START Dataset records
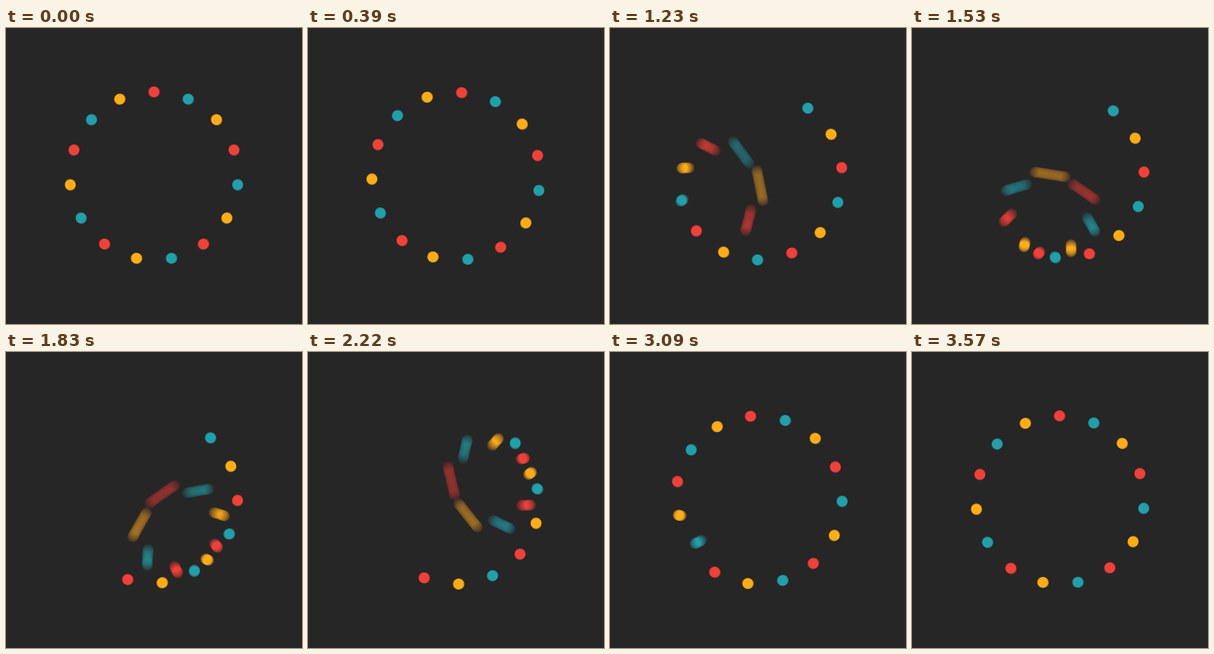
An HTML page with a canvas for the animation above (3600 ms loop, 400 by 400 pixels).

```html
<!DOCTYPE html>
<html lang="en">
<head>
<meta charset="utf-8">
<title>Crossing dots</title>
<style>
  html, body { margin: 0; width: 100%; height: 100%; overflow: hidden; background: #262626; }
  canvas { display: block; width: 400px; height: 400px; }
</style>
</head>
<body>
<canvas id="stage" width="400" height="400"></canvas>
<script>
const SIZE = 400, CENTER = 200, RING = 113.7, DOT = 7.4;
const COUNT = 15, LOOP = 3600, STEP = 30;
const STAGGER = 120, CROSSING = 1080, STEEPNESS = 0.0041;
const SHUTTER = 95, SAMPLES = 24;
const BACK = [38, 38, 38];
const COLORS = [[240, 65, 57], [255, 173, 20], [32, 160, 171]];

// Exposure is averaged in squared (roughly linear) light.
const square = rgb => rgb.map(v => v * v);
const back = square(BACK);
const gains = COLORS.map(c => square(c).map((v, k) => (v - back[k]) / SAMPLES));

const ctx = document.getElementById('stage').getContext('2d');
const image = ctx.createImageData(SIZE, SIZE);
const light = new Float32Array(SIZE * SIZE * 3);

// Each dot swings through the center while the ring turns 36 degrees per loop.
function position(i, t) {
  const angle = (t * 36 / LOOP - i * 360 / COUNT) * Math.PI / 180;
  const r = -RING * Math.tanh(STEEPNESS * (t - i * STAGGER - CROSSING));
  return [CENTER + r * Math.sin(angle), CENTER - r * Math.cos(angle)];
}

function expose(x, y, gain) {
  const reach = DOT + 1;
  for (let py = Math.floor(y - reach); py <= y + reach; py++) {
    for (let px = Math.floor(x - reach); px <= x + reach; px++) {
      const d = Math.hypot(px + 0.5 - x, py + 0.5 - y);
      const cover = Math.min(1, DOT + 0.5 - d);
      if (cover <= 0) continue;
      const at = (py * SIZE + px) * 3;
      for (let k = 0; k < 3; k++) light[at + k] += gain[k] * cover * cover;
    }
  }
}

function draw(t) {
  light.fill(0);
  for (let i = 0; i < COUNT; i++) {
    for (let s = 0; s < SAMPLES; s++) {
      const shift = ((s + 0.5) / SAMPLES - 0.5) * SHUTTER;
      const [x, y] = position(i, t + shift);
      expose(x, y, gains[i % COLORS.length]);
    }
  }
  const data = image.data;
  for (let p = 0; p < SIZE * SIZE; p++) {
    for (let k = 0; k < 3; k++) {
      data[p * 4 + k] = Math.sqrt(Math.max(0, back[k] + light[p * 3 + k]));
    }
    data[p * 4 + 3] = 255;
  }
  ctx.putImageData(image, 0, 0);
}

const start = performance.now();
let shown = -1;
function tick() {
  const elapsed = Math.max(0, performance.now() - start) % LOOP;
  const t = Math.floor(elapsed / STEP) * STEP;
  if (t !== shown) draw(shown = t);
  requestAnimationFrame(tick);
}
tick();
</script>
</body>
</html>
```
END Dataset records
» Directions for this task: For the string "image", give the number of lines in the entries that contain it, with no other words.

» Exercise solution: 3